In mid-1985, work began on the construction of the Hassan II mosque in Casablanca, the most economically buoyant city in Morocco. It was precisely for this reason that it was decided to build it: the mosque, which is the most populated city and the economic capital of the country, should (in the words of King Hassan II himself) have an element that distinguishes it from other cities. Thus, it was on August 30, 1993, when the doors of one of the largest mosques in the world, surpassed only by Mecca, opened for the first time.
On the Boulevard Sidi Mohammed Ben Abdallah, touching the waters of the Atlantic Ocean, stands on an artificial peninsula the Hassan II Maze, an apotheosis designed by the French architect Michel Pinseau, which in addition to being one of the largest temples in the world, is the highest thanks to its minaret over 200 meters high.
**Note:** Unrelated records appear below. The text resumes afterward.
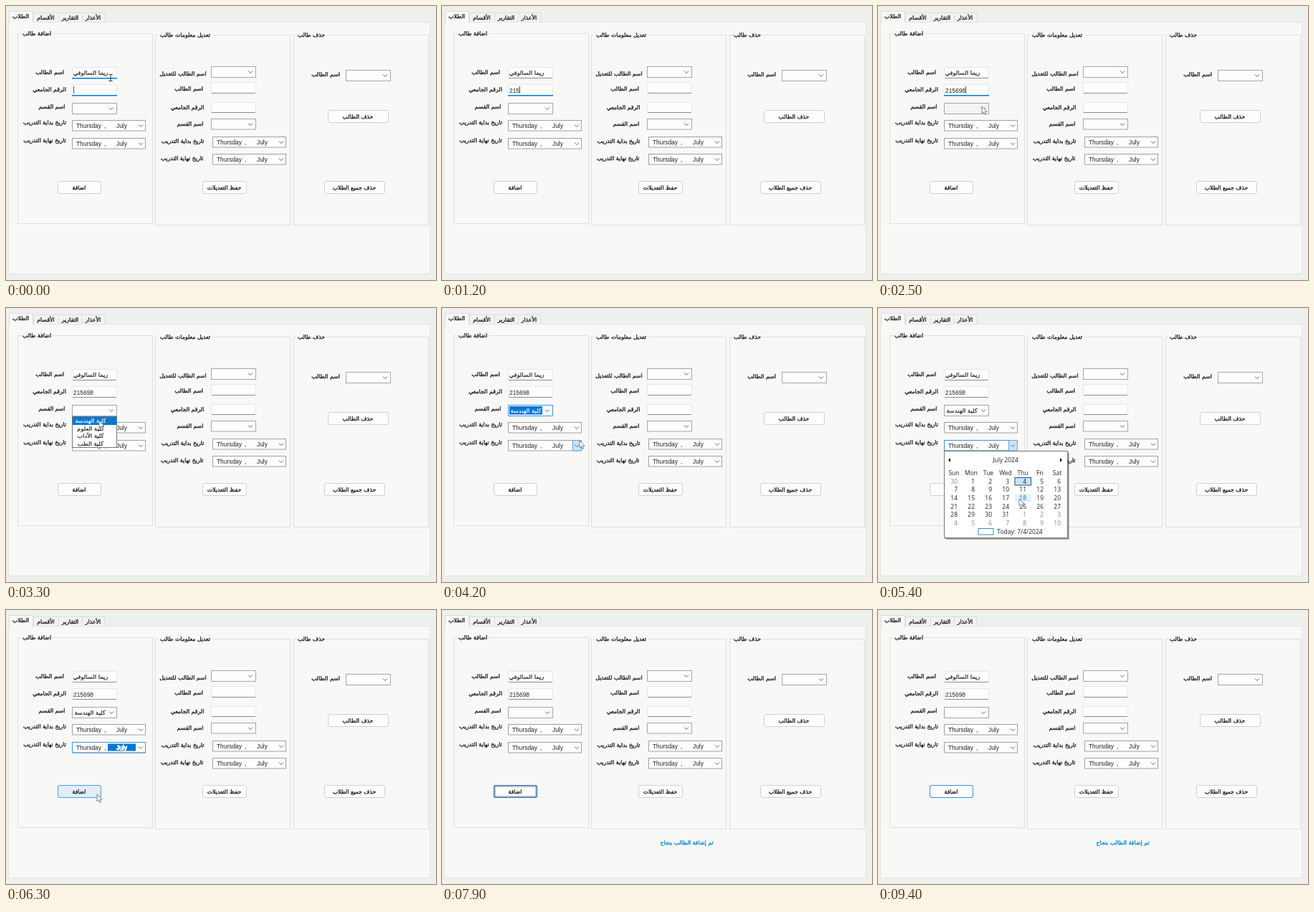
Write an HTML page that moves like this. It is 600 by 382 pixels and loops after 9.5 s.

```html
<!DOCTYPE html>
<html lang="ar">
<head>
<meta charset="utf-8">
<title>إضافة طالب</title>
<style>
html, body { margin: 0; width: 100%; height: 100%; overflow: hidden; background: #eef0ee; }
svg { display: block; width: 600px; height: 382px; }
text { font: 8.4px "Liberation Sans", sans-serif; fill: #222; }
.ar { font: 7.8px "DejaVu Sans", sans-serif; text-anchor: middle; stroke: #222; stroke-width: .35; }
.val { font-size: 8.3px; stroke-width: .2; }
.cal text { font: 8.5px "Open Sans", sans-serif; text-anchor: middle; }
.cal .day { text-anchor: end; }
.cal .out { fill: #858585; }
.note { fill: #0a84d8; stroke: #0a84d8; }
.light, #row + text { fill: #fff; stroke: #fff; }
.chev { fill: none; stroke: #666; }
.group { fill: none; stroke: #dedfde; }
</style>
</head>
<body>
<svg id="stage" viewBox="0 0 600 382"></svg>
<script>
const BLUE = '#0078d4', PAGE = '#f8f9f7';
const LOOP = 9500, STEP = 100;

const rect = (x, y, w, h, fill, stroke = 'none', more = '') =>
  `<rect x="${x}" y="${y}" width="${w}" height="${h}" fill="${fill}" stroke="${stroke}" ${more}/>`;
const text = (s, x, y, cls = '', more = '') => `<text x="${x}" y="${y}" class="${cls}" ${more}>${s}</text>`;
const arabic = (s, x, y, cls = '', more = '') => text(s, x, y + 2.5, 'ar ' + cls, more);
const part = (id, body) => `<g id="${id}">${body}</g>`;

const chevron = (x, y) => `<path class="chev" d="M${x - 3} ${y - 1.5}l3 3 3-3"/>`;

const group = (title, x, y, w, h, cx, tw) =>
  rect(x + .5, y + .5, w, h, 'none', '', 'class="group"') +
  rect(cx - tw / 2, y - 3, tw, 7, PAGE) + arabic(title, cx, y);

const field = (x, y, w = 62, h = 15) =>
  rect(x + .5, y + .5, w, h, '#fdfdfd', '#e6e6e6', 'rx="1.5"') +
  rect(x + 1, y + h, w - 1, 1, '#8c8c8c');

const combo = (x, y, h = 15) =>
  rect(x + .5, y + .5, 62, h, '#fdfdfd', '#a6a6a6') + chevron(x + 55, y + 8);

const date = (x, y) =>
  rect(x + .5, y + .5, 102, 14.5, '#fdfdfd', '#a0a0a0') +
  text('Thursday', x + 6, y + 10.5) + text(',', x + 45, y + 10.5) +
  text('July', x + 62, y + 10.5) + chevron(x + 96, y + 8);

const button = (s, x, y, w) =>
  rect(x + .5, y + .5, w, 17, '#fdfdfd', '#cfcfcf', 'rx="2.5"') + arabic(s, x + w / 2, y + 9);

function tabs() {
  const tab = (s, x, w) => rect(x + .5, 9.5, w, 13, '#f1f2f1', '#dcdddc') + arabic(s, x + w / 2, 16);
  return tab('الأقسام', 38, 35) + tab('التقارير', 73, 33) + tab('الأعذار', 106, 31) +
    rect(3.5, 22.5, 588, 351, PAGE, '#e2e3e2') +
    rect(4.5, 7.5, 33, 16, PAGE, '#dcdddc') + rect(5, 21, 32, 4, PAGE) + arabic('الطلاب', 20.5, 14.5);
}

function calendar() {
  let out = rect(95, 202, 172, 121, '#000', 'none', 'opacity=".22"') +
    rect(94, 201, 172, 121, '#000', 'none', 'opacity=".25"') +
    rect(92.5, 199.5, 172, 121, '#fff', '#777') +
    '<path d="M101 209l-3 3 3 3zM254 209l3 3-3 3z" fill="#111"/>' +
    text('July 2024', 178, 215) +
    rect(191, 259, 23, 11.5, '#e5f1fb', 'none', 'id="hover"') +
    rect(191, 236.5, 22.5, 10.5, '#cbe3f6', '#17568c');
  'Sun Mon Tue Wed Thu Fri Sat'.split(' ').forEach((d, i) => out += text(d, 106 + 24 * i, 233));
  for (let i = 0; i < 42; i++) {
    const n = i < 1 ? 30 : (i - 1) % 31 + 1;
    const x = 111 + 24 * (i % 7), y = 244.5 + 11.7 * Math.floor(i / 7);
    out += text(n, x, y, 'day' + (i < 1 || i > 31 ? ' out' : ''), i === 18 ? 'id="pick"' : '');
  }
  return out + rect(140, 307.5, 21, 8.5, '#fff', '#3c8ac8') + text('Today: 7/4/2024', 198, 315);
}

function list() {
  const names = ['كلية الهندسة', 'كلية العلوم', 'كلية الآداب', 'كلية الطب'];
  return rect(92.5, 151.5, 62, 43, '#fff', '#777') +
    rect(93, 152, 61, 11, BLUE, 'none', 'id="row"') +
    names.map((s, i) => arabic(s, 118, 157.5 + 10.5 * i, 'val')).join('');
}

const stage = document.getElementById('stage');
stage.innerHTML =
  rect(0, 0, 600, 382, '#eef0ee') + tabs() +
  group('اضافة طالب', 16, 38, 188, 265, 43, 44) +
  group('تعديل معلومات طالب', 208, 40, 188, 265, 250, 76) +
  group('حذف طالب', 401, 40, 188, 265, 426, 40) +

  arabic('اسم الطالب', 61, 92) + arabic('الرقم الجامعي', 60.5, 116.5) + arabic('اسم القسم', 64, 140) +
  arabic('تاريخ بداية التدريب', 54, 162) + arabic('تاريخ نهاية التدريب', 54, 187) +
  field(92, 85) + part('nameFocus', rect(92, 100, 63, 1.5, BLUE)) + arabic('ريما السالوفي', 118, 93.5, 'val') +
  field(92, 109) + part('numFocus', rect(92, 124, 63, 1.5, BLUE)) +
  text('', 94, 120.5, '', 'id="num"') + rect(94, 112, .8, 10, '#222', 'none', 'id="caret"') +
  combo(92, 135) + part('comboHot', rect(93, 136, 61, 14, '#f3f4f5') + chevron(147, 143)) +
  part('comboSel', rect(92.5, 135.5, 62, 15, 'none', '#3a94dc') + rect(94, 137, 46, 11.5, BLUE)) +
  arabic('كلية الهندسة', 117, 143, 'val', 'id="dept"') +
  date(92, 159) + date(92, 184) +
  part('dateFocus', rect(92.5, 184.5, 102, 14.5, 'none', '#3a94dc')) +
  part('dateHot', rect(182.5, 184.5, 12, 14.5, '#cce4f7', '#5ba5dd') + chevron(188, 192)) +
  part('monthSel', rect(142, 186.5, 39, 10, BLUE) + text('July', 154, 194.5, 'light', 'stroke="none"')) +
  button('اضافة', 72, 244, 60) +
  part('addHot', rect(72.5, 244.5, 60, 17, '#e0eef9', '#4c9ed9', 'rx="2.5"') + arabic('اضافة', 102, 253)) +
  part('addFocus', rect(72.5, 244.5, 60, 17, 'none', '#3a8fd2', 'rx="2.5"')) +
  part('addRing', rect(72.5, 244.5, 60, 17, 'none', '#2671ad', 'rx="2"') +
    rect(74, 246, 57, 14, 'none', '#557', 'stroke-width=".8"')) +

  arabic('اسم الطالب للتعديل', 247, 94) + arabic('اسم الطالب', 255, 115) + arabic('الرقم الجامعي', 253, 141) +
  arabic('اسم القسم', 257, 164.5) + arabic('تاريخ بداية التدريب', 246.5, 188.5) +
  arabic('تاريخ نهاية التدريب', 245.5, 212.5) +
  combo(286, 84) + field(286, 106) + field(286, 134, 62, 14) + combo(286, 157, 14.5) +
  date(288, 182) + date(288, 206) + button('حفظ التعديلات', 274, 244, 61) +

  arabic('اسم الطالب', 446, 95) + combo(474, 89) +
  button('حذف الطالب', 449, 145, 84) + button('حذف جميع الطلاب', 444, 244, 84) +

  part('list', list()) + `<g id="cal" class="cal">${calendar()}</g>` +
  arabic('تم إضافة الطالب بنجاح', 341.5, 324.5, 'note', 'id="note"') +
  part('beam', '<path d="M143.5 95.5h2l.5.5.5-.5h2M146 96v8M143.5 104.5h2l.5-.5.5.5h2" fill="none" stroke="#222"/>') +
  part('arrow', '<path d="M0 0V10L2.4 7.8 4 11.5 5.7 10.8 4.1 7.2H7.2Z" fill="#fff" stroke="#666" stroke-width=".8"/>');

const el = id => document.getElementById(id);
const show = (id, on) => el(id).style.display = on ? '' : 'none';

// time, x, y of the pointer tip
const path = [
  [1800, 146, 117], [2200, 145, 140], [2800, 145, 140], [3200, 130, 157], [3500, 130, 157],
  [3800, 175, 195], [4100, 192, 185], [4700, 192, 185], [5100, 205, 240], [5400, 197, 266],
  [5700, 197, 266], [6200, 127, 257], [6800, 127, 257], [7100, 132, 277], [7300, 132, 277]
];

function pointer(t) {
  const i = path.findIndex(p => p[0] > t);
  if (i < 0) return path[path.length - 1].slice(1);
  if (i === 0) return path[0].slice(1);
  const [a, x0, y0] = path[i - 1], [b, x1, y1] = path[i];
  const u = (t - a) / (b - a), k = u * u * (3 - 2 * u);
  return [x0 + (x1 - x0) * k, y0 + (y1 - y0) * k];
}

function draw(t) {
  const within = (a, b) => t >= a && t < b;
  const typed = [900, 1100, 1200, 1400, 1500, 1700].filter(k => t >= k).length;

  show('nameFocus', t < 100);
  show('numFocus', t < 2800);
  el('num').textContent = '215698'.slice(0, typed);
  el('caret').setAttribute('x', 94 + typed * 4.67);
  show('caret', t < 2800 && (within(900, 1800) || t % 1000 < 600));

  show('comboHot', within(2200, 2800));
  show('list', within(2800, 3500));
  show('comboSel', within(3500, 4700));
  show('dept', within(3500, 7100));
  el('dept').classList.toggle('light', t < 4700);

  show('dateFocus', within(4700, 6800));
  show('dateHot', within(4100, 5700));
  show('cal', within(4700, 5700));
  const over = within(5300, 5700);
  show('hover', over);
  el('pick').style.fill = over ? BLUE : '';
  show('monthSel', within(5700, 6800));

  show('addHot', within(6100, 7100));
  show('addFocus', t >= 7100);
  show('addRing', within(7100, 8700));
  el('addRing').style.opacity = Math.min(1, (8700 - t) / 700);
  show('note', t >= 7200);

  show('beam', t < 900);
  show('arrow', within(1800, 7400));
  el('arrow').setAttribute('transform', `translate(${pointer(t)})`);
}

const start = performance.now();
function tick(now) {
  const t = Math.max(0, now - start) % LOOP;
  draw(Math.floor(t / STEP) * STEP);
  requestAnimationFrame(tick);
}
draw(0);
requestAnimationFrame(tick);
</script>
</body>
</html>
```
Its location on the sea is based on a verse from the Koran (“The throne of the god was upon the water”), and thanks to the size of its highest point, the laser that points to Mecca every night can be seen from several kilometres away.
It is a work as gigantic as it is controversial, since during its construction many houses (mostly shacks) of those who lived in the area had to be demolished, in addition to carrying costs of over 500 million dollars, not counting the costs that its maintenance continues to involve, which could well have served to help the neediest society.
A mosque that is more than a mosque
In any case, the Hassan II mosque is a reality, and as such it has space for 25,000 people in its temple of prayer, and up to 80,000 more in its courtyards and various squares, reaching a total area of 30,000 square meters. In addition to its religious activity as a mosque, other types of functions are carried out in its interior, since it has a school specialized in the study of the Koran, conference rooms, large libraries, and even an underground parking lot.
It was designed and built with the most advanced technologies and the best materials, so experts from all over the country and master craftsmen were brought to Casablanca to get to work. The result is an overwhelming building, based on marble, granite and high quality tiles, which has also been fitted with heating in the dream, a retractable roof to allow access to the sun’s rays, electronic doors, and technology specifically designed to prevent damage in the event of an earthquake.
However, as the years go by, being in contact with the sea breeze and the salt of the waters of the Atlantic Ocean begins to take its toll, and not even the latest invention is able to prevent its structure from requiring constant revisions and costly care.
It is fortunate that the Hassan II mosque is one of the few that allows access to non-Muslim tourists (in fact, only this one and the Tin Mal mosque in the High Atlas allow this), even if it is by means of a guided tour. For this reason, it is worth knowing that in order to access it, one must contract a service costing around 120 dirhams (a little over 10 euros) and go to the temple dressed in such a way that no Muslim can feel offended. Of course, it is obligatory to remove your shoes before entering, and it is possible that women who are lighter in clothing may be given a garment that covers their body before entering.